“While reading Cheryl Strayed’s stunning book about her arduous solo journey along the Pacific Crest Trail, I kept asking myself, What would I do if I were stripped bare of everything — money, job, community, even family and love? Thoreau once siad, ‘In wildness is the preservation of the world.’ For Strayed, it is clear that in wildness was the preservation of her soul. She reminds us, in her lyrical and courageous memoir of what it means to be fully alive, even in the face of catastrophe, physical and psychic hardship, and loss.” — Mira Bartok, author of The Memory Palace.
In the wake of her mother’s death, and the further tumult of a life suddenly adrift, Cheryl Strayed challenged herself to hike eleven-hundred miles of the Pacific Crest Trail, from the Mojave Desert to Washington State. And to hike that route alone.
The life-changing terrors and pleasures of that trek are told in Cheryl Strayed’s beautifully written and incredibly honest new book Wild: From Lost to Found on the Pacific Crest Trail.
Here’s more from the author herself:
Here’s one of our favorite passages from Cheryl Strayed’s Wild. In the middle of the night, two trails cross, somewhere along the Pacific Crest Trail:
“I woke two hours later with the vaguely pleasant sensation that tiny cool hands were gently patting me. They were on my bare legs and arms and face and in my hair, on my feet and throat and hands.

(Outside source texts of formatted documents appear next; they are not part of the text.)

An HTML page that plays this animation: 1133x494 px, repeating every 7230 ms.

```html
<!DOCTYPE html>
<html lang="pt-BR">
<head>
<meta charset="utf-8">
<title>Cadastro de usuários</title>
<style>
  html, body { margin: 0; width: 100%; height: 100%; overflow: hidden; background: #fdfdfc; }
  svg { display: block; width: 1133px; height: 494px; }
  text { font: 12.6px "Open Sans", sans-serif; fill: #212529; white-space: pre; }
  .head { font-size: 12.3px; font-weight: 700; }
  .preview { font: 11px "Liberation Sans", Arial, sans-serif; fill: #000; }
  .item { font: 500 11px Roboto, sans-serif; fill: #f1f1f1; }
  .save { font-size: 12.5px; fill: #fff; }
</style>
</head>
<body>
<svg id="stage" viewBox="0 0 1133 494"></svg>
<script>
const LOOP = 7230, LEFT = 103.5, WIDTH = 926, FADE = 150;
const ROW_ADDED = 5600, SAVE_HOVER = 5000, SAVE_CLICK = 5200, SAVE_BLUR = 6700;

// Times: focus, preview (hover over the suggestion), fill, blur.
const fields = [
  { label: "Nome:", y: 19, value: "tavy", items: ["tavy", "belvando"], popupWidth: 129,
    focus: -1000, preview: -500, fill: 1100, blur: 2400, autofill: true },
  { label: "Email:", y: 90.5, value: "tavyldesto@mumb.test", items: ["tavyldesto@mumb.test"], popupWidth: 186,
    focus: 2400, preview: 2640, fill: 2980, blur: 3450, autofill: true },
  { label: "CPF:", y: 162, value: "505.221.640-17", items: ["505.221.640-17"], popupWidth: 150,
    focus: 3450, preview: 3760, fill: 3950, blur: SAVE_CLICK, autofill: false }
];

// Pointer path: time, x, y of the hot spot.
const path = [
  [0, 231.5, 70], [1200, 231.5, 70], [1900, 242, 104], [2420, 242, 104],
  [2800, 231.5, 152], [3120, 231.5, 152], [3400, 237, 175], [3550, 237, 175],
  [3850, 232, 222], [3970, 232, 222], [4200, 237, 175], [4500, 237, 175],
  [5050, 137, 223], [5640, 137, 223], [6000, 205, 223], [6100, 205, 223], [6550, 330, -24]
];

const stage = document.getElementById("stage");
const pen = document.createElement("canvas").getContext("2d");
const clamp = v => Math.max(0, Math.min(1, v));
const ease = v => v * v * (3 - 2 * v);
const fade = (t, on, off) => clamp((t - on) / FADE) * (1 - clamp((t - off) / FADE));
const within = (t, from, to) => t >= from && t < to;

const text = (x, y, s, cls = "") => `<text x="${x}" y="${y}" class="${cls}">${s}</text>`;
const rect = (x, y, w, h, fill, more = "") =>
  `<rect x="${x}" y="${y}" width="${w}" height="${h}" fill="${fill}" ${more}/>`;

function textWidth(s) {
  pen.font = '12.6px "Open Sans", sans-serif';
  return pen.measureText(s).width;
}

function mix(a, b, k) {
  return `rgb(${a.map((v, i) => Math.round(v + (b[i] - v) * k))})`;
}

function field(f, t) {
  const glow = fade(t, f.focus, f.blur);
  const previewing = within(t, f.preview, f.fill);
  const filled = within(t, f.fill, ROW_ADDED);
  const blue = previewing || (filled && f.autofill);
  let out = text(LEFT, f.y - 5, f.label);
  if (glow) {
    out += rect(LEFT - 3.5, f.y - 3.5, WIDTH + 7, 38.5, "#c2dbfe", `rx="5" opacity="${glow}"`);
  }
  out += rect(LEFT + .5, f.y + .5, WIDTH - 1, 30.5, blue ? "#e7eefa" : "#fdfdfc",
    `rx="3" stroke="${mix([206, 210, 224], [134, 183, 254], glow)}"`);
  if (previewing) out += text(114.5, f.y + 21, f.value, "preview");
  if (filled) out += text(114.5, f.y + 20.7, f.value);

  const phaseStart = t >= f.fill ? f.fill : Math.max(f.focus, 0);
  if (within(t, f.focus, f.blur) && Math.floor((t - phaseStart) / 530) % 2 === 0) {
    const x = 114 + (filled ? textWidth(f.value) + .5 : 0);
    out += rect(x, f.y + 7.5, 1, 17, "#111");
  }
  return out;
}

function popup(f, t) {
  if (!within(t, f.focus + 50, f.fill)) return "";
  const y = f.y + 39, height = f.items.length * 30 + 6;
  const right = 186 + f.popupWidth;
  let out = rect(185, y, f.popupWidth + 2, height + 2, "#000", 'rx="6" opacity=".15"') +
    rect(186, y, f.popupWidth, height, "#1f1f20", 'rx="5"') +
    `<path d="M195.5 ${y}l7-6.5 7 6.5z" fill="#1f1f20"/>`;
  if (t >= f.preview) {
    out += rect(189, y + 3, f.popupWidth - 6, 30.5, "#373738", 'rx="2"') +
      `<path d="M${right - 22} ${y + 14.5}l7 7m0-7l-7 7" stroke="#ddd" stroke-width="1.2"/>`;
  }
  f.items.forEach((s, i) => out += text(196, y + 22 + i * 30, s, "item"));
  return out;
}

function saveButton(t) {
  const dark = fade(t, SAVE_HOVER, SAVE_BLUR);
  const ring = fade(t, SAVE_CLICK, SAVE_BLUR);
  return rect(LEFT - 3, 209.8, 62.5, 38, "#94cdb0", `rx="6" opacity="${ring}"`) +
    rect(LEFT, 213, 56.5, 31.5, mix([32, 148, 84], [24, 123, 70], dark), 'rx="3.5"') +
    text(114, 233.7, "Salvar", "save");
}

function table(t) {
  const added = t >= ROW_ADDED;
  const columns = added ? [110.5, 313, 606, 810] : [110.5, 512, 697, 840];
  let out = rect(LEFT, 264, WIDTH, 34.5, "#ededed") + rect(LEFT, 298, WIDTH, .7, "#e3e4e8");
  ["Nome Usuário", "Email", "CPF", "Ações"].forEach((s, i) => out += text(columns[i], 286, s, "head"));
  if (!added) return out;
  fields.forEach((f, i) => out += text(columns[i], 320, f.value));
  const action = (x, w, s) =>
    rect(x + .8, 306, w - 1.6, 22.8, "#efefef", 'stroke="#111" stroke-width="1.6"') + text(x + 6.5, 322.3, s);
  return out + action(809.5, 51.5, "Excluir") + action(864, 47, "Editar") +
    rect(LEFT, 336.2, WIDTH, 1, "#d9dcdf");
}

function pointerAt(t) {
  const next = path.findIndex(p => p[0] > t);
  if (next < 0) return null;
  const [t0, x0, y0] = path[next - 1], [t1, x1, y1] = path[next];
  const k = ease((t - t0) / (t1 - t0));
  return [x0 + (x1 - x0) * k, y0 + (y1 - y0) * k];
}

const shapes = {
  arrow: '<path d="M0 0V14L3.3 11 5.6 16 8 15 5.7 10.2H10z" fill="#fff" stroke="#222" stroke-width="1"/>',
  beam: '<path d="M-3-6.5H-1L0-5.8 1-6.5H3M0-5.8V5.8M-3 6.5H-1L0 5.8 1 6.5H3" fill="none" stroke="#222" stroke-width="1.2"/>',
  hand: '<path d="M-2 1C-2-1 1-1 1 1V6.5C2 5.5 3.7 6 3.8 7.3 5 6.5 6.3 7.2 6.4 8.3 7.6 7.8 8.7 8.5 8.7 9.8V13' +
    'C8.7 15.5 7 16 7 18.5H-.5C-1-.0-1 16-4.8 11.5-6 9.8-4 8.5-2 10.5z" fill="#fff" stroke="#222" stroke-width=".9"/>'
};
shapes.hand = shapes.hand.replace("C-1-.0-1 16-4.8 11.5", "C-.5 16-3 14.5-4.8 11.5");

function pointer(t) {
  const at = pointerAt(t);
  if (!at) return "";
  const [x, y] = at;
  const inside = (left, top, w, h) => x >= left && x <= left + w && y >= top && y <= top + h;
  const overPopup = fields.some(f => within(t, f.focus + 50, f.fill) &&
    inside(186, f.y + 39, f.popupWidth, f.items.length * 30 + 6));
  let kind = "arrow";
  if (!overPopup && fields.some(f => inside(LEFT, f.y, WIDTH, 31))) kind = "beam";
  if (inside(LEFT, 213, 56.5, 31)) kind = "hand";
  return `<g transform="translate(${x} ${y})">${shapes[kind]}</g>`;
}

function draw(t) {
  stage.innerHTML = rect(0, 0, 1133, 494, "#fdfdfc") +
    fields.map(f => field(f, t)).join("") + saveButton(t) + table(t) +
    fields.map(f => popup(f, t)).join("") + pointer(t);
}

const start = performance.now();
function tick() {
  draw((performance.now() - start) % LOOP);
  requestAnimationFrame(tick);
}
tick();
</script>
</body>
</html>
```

I could feel their cool weight through my T-shirt on my chest and belly. ‘Hmm.’ I moaned, turning slightly before I opened my eyes and a series of facts came to me in slow motion.
There was the fact of the moon and the fact that I was sleeping out in the open on my tarp.

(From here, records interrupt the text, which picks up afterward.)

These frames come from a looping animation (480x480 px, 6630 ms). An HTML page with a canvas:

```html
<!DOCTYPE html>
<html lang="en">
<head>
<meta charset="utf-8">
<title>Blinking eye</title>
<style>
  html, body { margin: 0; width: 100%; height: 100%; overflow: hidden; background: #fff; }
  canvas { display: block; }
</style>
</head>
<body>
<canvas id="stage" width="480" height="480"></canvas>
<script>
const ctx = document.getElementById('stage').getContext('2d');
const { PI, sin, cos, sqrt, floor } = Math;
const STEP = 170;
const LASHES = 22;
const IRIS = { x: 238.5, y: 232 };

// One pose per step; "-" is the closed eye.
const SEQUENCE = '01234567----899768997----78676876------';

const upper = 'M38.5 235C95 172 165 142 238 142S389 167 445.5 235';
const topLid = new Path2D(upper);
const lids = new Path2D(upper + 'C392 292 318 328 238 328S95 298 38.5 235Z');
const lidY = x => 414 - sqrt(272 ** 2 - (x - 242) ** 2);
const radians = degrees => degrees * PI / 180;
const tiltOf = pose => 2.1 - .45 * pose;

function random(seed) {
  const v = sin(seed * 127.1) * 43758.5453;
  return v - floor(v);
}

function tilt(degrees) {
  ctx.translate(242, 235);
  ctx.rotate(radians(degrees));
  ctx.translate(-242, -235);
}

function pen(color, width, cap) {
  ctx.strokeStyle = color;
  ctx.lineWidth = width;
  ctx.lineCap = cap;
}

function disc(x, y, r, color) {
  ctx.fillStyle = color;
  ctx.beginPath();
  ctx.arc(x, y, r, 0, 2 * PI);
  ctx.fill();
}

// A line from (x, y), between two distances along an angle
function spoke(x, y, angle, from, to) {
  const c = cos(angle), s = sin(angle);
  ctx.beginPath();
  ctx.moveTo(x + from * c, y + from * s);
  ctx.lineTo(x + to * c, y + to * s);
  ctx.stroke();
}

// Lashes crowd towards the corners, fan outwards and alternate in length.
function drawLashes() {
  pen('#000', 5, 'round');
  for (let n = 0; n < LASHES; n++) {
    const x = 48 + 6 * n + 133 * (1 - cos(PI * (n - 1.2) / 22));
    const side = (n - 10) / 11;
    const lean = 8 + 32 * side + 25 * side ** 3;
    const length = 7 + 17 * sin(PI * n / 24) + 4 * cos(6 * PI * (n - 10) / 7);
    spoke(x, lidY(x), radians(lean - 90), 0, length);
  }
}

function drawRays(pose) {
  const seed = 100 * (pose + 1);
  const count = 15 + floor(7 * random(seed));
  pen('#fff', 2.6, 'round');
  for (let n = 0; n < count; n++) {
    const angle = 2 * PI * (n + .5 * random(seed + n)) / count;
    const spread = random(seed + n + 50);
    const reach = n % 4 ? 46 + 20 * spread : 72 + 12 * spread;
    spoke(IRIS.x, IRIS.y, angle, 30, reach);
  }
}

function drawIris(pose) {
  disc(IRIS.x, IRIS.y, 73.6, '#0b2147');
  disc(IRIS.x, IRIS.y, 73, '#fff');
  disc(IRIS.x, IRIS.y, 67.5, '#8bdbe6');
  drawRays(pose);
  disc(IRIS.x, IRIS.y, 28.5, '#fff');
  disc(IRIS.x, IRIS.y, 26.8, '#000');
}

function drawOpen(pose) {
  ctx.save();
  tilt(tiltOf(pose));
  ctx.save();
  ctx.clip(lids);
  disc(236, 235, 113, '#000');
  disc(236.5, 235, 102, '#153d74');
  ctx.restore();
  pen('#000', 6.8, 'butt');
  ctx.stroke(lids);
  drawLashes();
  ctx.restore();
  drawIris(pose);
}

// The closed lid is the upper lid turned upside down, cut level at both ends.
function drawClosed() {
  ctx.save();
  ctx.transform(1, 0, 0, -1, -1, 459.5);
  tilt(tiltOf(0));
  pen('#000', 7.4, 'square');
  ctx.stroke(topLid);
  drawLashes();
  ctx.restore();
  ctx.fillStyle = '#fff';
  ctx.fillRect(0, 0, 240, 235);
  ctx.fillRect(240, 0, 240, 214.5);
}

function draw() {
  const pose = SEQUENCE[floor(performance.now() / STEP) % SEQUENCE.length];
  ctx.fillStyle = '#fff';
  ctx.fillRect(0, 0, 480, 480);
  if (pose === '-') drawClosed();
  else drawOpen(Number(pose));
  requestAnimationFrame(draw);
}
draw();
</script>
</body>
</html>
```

There was the fact that I had woken because it seemed like small cool hands were gently patting me and the fact that small cool hands were gently patting me.

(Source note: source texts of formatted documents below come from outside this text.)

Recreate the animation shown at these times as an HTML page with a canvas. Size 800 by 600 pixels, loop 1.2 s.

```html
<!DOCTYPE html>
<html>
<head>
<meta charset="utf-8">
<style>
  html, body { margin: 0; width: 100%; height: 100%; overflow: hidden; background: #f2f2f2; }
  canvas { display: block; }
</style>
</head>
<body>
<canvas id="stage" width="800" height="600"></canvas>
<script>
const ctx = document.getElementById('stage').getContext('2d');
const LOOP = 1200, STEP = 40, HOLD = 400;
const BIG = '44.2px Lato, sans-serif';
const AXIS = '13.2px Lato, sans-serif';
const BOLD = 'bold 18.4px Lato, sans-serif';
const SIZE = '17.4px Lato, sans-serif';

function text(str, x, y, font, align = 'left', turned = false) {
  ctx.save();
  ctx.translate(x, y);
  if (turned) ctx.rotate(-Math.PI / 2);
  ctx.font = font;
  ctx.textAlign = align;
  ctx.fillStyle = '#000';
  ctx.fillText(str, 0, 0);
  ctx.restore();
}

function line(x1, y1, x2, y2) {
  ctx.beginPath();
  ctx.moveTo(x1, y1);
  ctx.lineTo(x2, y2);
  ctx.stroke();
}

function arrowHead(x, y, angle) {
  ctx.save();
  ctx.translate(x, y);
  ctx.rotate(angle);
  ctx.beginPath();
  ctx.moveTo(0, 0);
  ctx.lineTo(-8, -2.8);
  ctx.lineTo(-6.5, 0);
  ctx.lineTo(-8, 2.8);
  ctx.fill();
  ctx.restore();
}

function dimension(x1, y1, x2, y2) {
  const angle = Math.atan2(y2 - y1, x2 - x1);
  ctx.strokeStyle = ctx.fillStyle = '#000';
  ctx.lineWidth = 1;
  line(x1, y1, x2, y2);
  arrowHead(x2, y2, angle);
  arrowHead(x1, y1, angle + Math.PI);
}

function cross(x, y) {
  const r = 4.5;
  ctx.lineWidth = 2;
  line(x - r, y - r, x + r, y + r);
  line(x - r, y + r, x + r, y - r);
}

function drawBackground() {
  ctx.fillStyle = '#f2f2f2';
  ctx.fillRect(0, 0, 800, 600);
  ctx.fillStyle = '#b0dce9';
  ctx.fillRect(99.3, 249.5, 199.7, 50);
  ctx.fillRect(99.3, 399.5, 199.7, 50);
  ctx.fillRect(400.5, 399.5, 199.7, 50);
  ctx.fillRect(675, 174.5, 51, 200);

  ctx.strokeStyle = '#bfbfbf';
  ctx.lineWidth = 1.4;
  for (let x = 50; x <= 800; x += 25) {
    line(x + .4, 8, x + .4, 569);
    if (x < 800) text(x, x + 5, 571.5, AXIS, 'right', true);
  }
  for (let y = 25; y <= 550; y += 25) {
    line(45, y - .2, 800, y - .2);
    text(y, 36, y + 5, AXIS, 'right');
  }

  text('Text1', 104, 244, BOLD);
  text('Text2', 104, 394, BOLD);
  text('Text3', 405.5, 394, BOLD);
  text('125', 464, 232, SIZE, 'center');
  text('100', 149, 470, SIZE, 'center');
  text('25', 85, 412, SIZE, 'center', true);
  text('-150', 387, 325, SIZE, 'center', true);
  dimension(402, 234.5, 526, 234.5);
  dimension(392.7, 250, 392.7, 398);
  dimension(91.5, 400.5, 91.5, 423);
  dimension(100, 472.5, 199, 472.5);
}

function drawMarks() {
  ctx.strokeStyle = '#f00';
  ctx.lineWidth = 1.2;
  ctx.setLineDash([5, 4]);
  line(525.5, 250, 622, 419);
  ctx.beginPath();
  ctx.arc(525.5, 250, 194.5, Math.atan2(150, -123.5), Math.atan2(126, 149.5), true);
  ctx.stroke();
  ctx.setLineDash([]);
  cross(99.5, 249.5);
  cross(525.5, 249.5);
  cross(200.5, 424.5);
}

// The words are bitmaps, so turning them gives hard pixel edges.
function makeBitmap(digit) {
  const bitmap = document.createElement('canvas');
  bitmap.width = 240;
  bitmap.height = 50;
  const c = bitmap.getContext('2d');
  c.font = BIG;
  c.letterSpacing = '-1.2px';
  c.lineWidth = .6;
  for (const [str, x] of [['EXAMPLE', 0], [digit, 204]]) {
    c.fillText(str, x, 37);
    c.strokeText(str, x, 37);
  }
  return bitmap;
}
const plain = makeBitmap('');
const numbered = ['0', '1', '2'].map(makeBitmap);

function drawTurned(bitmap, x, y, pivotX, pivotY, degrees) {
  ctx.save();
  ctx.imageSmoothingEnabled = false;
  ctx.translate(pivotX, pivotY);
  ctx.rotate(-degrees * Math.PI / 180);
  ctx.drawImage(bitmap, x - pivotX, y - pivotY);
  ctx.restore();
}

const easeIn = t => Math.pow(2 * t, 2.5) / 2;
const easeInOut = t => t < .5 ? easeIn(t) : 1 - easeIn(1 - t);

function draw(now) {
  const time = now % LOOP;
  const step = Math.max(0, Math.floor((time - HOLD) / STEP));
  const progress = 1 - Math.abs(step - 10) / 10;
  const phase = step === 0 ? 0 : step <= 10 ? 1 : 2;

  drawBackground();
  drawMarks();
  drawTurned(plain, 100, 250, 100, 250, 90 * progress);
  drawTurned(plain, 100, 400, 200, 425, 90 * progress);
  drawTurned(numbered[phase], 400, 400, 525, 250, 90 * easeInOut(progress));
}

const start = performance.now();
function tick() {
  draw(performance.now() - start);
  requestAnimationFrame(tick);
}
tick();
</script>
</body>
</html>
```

And then there was the final fact of all, which was a fact more monumental than even the moon: the fact that those small cool hands were not hands, but hundreds of small cool black frogs.
Small cool slimy black frogs jumping all over me.
Each one was the approximate size of a potato chip. They were an amphibious army, a damp smooth-skinned militia, a great web-footed migration, and I was in their path as they hopped, scrambled, leapt, and hurled their tiny, pudgy, bent-legged bodies from the reservoir and onto the scrim of dirt that they no doubt considered their private beach.”
Unexpected encounters are the mileposts of all the trails we hike. Here’s three more trailside readers — excellent companions for Cheryl Strayed’s Wild:
In the Sierra: Mountain Writings by Kenneth Rexroth. Kim Stanley Robinson has edited this fine collection of Rexroth’s (1905-1982) prose and poetry, set in the High Sierra. Robinson describes Rexroth’s tumultous San Francisco life: “Rexroth always had an enduring island of calm, located on the other side of the state: the Sierra Nevada of California.” Also pictured above: For more adventures, and lessons learned along the trail, the Land Library recommends a wonderful two-volume set: The Pacific Crest Trailside Reader (California, Oregon & Washington). Both books feature “boot-tested stories” spun by real PCT hikers, along with selections from well-known wanderers such as John Muir, Mark Twain, Mary Austin, Wallace Stegner, Barry Lopez, William O. Douglas, and Jack Kerouac, among others.